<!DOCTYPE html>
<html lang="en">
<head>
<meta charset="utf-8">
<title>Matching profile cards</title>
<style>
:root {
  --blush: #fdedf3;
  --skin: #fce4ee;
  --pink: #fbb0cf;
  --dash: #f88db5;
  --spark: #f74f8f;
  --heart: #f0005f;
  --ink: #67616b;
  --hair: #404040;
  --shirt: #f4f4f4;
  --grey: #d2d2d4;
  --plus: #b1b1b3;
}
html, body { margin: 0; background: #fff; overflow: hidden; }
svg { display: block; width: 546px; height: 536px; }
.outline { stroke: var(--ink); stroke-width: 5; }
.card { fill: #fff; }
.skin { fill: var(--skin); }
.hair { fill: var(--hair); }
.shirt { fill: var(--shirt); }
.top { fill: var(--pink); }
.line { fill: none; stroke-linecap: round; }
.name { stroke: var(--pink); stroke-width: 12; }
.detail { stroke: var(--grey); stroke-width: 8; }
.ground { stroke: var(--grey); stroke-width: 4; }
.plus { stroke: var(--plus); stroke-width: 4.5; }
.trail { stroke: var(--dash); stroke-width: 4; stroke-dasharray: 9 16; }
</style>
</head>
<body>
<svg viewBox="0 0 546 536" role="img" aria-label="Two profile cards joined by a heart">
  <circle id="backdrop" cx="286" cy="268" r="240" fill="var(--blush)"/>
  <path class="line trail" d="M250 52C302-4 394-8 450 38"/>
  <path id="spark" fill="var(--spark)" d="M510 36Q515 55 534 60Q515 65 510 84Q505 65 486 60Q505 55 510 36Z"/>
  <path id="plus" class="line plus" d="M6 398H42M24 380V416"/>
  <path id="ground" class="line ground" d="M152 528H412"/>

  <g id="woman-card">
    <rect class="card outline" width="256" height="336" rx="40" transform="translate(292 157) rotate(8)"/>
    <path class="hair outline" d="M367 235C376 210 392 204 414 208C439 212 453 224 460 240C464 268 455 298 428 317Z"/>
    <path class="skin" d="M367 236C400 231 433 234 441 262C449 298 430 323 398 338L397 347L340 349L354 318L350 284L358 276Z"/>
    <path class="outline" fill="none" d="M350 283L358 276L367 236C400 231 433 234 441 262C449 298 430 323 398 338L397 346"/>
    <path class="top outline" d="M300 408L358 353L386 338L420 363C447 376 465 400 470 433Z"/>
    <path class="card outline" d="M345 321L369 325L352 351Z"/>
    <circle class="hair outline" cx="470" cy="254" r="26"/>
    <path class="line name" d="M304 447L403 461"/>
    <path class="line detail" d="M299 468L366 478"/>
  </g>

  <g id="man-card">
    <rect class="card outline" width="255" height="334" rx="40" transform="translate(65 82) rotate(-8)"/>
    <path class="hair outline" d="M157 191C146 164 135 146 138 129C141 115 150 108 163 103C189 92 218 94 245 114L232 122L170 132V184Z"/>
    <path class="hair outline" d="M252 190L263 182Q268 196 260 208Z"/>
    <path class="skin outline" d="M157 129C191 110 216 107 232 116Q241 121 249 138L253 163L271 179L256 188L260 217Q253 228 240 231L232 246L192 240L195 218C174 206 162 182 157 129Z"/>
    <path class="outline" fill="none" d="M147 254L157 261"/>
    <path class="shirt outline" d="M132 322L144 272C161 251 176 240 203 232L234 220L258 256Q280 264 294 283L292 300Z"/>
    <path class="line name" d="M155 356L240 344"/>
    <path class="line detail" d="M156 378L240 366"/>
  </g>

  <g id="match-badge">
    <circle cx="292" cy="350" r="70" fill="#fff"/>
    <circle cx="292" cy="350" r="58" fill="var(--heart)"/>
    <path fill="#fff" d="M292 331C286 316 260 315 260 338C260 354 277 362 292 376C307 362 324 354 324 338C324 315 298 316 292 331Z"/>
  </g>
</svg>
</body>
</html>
..........
• **TASK GOAL**: In full and word for word, restate the data.

• **EXERCISE OUTPUT**:
<!DOCTYPE html>
<html lang="en">
<head>
<meta charset="utf-8">
<title>Matching profile cards</title>
<style>
:root {
  --blush: #fdedf3;
  --skin: #fce4ee;
  --pink: #fbb0cf;
  --dash: #f88db5;
  --spark: #f74f8f;
  --heart: #f0005f;
  --ink: #67616b;
  --hair: #404040;
  --shirt: #f4f4f4;
  --grey: #d2d2d4;
  --plus: #b1b1b3;
}
html, body { margin: 0; background: #fff; overflow: hidden; }
svg { display: block; width: 546px; height: 536px; }
.outline { stroke: var(--ink); stroke-width: 5; }
.card { fill: #fff; }
.skin { fill: var(--skin); }
.hair { fill: var(--hair); }
.shirt { fill: var(--shirt); }
.top { fill: var(--pink); }
.line { fill: none; stroke-linecap: round; }
.name { stroke: var(--pink); stroke-width: 12; }
.detail { stroke: var(--grey); stroke-width: 8; }
.ground { stroke: var(--grey); stroke-width: 4; }
.plus { stroke: var(--plus); stroke-width: 4.5; }
.trail { stroke: var(--dash); stroke-width: 4; stroke-dasharray: 9 16; }
</style>
</head>
<body>
<svg viewBox="0 0 546 536" role="img" aria-label="Two profile cards joined by a heart">
  <circle id="backdrop" cx="286" cy="268" r="240" fill="var(--blush)"/>
  <path class="line trail" d="M250 52C302-4 394-8 450 38"/>
  <path id="spark" fill="var(--spark)" d="M510 36Q515 55 534 60Q515 65 510 84Q505 65 486 60Q505 55 510 36Z"/>
  <path id="plus" class="line plus" d="M6 398H42M24 380V416"/>
  <path id="ground" class="line ground" d="M152 528H412"/>

  <g id="woman-card">
    <rect class="card outline" width="256" height="336" rx="40" transform="translate(292 157) rotate(8)"/>
    <path class="hair outline" d="M367 235C376 210 392 204 414 208C439 212 453 224 460 240C464 268 455 298 428 317Z"/>
    <path class="skin" d="M367 236C400 231 433 234 441 262C449 298 430 323 398 338L397 347L340 349L354 318L350 284L358 276Z"/>
    <path class="outline" fill="none" d="M350 283L358 276L367 236C400 231 433 234 441 262C449 298 430 323 398 338L397 346"/>
    <path class="top outline" d="M300 408L358 353L386 338L420 363C447 376 465 400 470 433Z"/>
    <path class="card outline" d="M345 321L369 325L352 351Z"/>
    <circle class="hair outline" cx="470" cy="254" r="26"/>
    <path class="line name" d="M304 447L403 461"/>
    <path class="line detail" d="M299 468L366 478"/>
  </g>

  <g id="man-card">
    <rect class="card outline" width="255" height="334" rx="40" transform="translate(65 82) rotate(-8)"/>
    <path class="hair outline" d="M157 191C146 164 135 146 138 129C141 115 150 108 163 103C189 92 218 94 245 114L232 122L170 132V184Z"/>
    <path class="hair outline" d="M252 190L263 182Q268 196 260 208Z"/>
    <path class="skin outline" d="M157 129C191 110 216 107 232 116Q241 121 249 138L253 163L271 179L256 188L260 217Q253 228 240 231L232 246L192 240L195 218C174 206 162 182 157 129Z"/>
    <path class="outline" fill="none" d="M147 254L157 261"/>
    <path class="shirt outline" d="M132 322L144 272C161 251 176 240 203 232L234 220L258 256Q280 264 294 283L292 300Z"/>
    <path class="line name" d="M155 356L240 344"/>
    <path class="line detail" d="M156 378L240 366"/>
  </g>

  <g id="match-badge">
    <circle cx="292" cy="350" r="70" fill="#fff"/>
    <circle cx="292" cy="350" r="58" fill="var(--heart)"/>
    <path fill="#fff" d="M292 331C286 316 260 315 260 338C260 354 277 362 292 376C307 362 324 354 324 338C324 315 298 316 292 331Z"/>
  </g>
</svg>
</body>
</html>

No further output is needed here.